Internet Governance Project and Syracuse University School of Information Studies
Ticking Bombs vs. Ticking Bombast
Jim Henley sets up a straw man (“Ticking Bombs vs. Ticking Bombast,” January) by attacking an idea nobody is actually proposing—that we allow security officials to torture with impunity. No serious, thinking person in a position to influence public policy has suggested anything this lawless, and it’s intellectually dishonest to the point of frivolity to suggest otherwise.
Henley acts as though our society doesn’t already weigh the risks of a wrong decision in the administration of justice, but of course we do this every day. How is torturing somebody based on bad information quantifiably worse, for instance, than imprisoning someone based on the same bad information? We insert due process of law into the sequence of events in order to minimize this risk, but nobody is proposing abolition of the criminal justice system because of the possibility of mistakes.
Yes, torture ought to be offensive to our ideals, and no, we
shouldn’t lower ourselves to the level of our enemies. But I want
to win this war. I’ll gladly return to a life of peaceful
contemplation in furtherance of ideals once I’ve dealt with the
barbarian hordes who are taking a battering ram to my front door.
We’ve had to take desperate measures before as a nation in times of
war, and always the rule of law has returned thereafter. Have a
little faith, people!
The Pinpoint Search
Even the crude technology of the drug-sniffing dog could grossly abrogate my civil rights. It’ll be even worse when the cop on the street gets to use the “pinpoint” search technology described in Julian Sanchez’s article (“The Pinpoint Search,” January). Here’s how:
Let’s say that I’m driving on a public thoroughfare, and that I happen to exceed the speed limit by more than the unofficially tolerated five miles per hour. Let’s say that I am then stopped by a traffic cop who, while writing my citation, applies the new “pinpoint” technology. Let’s also say that the “sniffer” gives the cop a positive reading for marijuana, and that this probable cause leads to an extensive whole-body and whole-car search. In the end, after a couple of very cold and uncomfortable hours, no solid evidence is found other than the original positive reading, so I am released with my traffic citation in hand.

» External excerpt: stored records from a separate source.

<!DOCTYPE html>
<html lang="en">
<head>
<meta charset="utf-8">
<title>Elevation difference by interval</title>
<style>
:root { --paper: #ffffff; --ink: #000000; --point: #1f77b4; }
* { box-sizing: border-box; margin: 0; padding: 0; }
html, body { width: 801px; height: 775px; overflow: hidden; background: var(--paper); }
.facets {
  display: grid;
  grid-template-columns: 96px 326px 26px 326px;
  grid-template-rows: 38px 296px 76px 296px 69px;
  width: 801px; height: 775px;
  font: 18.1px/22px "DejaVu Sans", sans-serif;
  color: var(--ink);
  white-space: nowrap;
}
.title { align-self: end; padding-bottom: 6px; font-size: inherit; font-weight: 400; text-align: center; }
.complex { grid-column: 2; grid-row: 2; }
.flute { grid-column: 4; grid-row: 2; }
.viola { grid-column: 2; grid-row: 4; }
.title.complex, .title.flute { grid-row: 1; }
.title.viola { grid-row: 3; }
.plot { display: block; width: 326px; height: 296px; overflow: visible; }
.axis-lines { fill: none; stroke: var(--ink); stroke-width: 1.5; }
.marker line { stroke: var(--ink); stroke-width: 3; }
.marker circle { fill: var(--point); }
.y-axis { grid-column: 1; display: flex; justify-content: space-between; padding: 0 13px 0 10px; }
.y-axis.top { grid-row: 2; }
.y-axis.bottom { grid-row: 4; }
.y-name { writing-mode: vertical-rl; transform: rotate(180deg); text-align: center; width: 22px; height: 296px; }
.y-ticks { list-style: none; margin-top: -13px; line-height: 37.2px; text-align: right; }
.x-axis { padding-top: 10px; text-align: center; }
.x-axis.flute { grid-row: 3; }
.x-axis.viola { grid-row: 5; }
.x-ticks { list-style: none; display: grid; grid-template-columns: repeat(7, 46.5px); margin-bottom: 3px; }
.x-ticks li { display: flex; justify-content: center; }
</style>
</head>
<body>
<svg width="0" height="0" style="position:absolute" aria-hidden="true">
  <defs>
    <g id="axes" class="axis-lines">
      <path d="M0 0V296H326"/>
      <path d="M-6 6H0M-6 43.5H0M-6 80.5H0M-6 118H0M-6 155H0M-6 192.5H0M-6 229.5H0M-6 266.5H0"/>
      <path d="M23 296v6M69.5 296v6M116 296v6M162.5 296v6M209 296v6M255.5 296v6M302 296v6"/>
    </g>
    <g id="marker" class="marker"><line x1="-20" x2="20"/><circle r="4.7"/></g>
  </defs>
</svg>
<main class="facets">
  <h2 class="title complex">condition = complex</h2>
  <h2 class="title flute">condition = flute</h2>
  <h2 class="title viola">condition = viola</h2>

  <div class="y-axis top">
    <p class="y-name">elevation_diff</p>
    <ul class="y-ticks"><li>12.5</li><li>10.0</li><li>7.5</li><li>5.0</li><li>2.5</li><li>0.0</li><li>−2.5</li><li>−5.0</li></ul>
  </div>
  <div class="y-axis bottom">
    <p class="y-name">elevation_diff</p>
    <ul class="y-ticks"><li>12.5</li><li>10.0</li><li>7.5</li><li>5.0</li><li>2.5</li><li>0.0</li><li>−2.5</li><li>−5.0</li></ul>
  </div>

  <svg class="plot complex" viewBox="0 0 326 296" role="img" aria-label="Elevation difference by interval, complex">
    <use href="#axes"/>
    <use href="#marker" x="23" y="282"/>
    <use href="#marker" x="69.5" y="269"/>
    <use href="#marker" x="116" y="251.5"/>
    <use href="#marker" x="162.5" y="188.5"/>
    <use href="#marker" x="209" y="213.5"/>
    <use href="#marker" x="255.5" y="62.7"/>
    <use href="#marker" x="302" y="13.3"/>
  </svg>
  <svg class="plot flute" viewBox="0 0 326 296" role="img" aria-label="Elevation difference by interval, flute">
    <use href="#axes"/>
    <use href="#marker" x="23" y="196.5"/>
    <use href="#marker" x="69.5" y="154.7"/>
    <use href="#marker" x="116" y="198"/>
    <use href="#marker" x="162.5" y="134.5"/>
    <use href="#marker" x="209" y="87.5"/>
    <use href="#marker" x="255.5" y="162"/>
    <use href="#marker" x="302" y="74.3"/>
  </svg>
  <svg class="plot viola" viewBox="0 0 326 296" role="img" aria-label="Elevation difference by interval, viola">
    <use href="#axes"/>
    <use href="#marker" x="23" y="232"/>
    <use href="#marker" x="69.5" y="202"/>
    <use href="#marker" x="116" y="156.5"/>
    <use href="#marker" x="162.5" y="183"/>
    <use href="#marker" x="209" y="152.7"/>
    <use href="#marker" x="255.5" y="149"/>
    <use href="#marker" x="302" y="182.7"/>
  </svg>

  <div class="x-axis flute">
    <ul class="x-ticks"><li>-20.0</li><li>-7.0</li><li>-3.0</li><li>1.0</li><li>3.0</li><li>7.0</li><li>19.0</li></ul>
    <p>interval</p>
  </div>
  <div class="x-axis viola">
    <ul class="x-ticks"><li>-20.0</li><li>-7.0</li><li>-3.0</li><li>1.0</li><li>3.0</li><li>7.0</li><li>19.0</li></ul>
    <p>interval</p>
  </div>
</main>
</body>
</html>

Now, let’s say that I am truly innocent and have never in my life possessed or smoked (or ingested) marijuana. Let’s further say that I had purchased the car in question only a week before from a private party (or even from a dealership), and that this purchase was my only contact with the car’s previous owner. Or let’s say that my car has been in my possession since it was brand new, but that I lent it to my brother-in-law last night. Or let’s say that the car has been mine all along, and I never lent it to anyone, but a druggie used it as a convenient seat while rolling, smoking, and finally snuffing out a “bomber” while it was legally parked during the night.
Without a “pinpoint” search or an easily available drug-sniffing
dog, all I would end up with is the traffic citation I probably
deserved. With those improperly intrusive technologies, however, I
lose time and dignity. I could even end up in court, expensively
fighting an undeserved drug trafficking charge.
I have just read Cheryl Miller’s “Crying Censorship” (January). I am not an expert on art, but I have been a plumber for the last 25 years. In those years, I have “censored” many of pieces of the kind of art described in Miller’s article with a simple jiggle of a handle.
CORRECTION: “Sim Pickings” (Citings, February) identified Dan Miller as chief economist at the Joint Economic Committee of the U.S. Congress. His proper title is senior economist.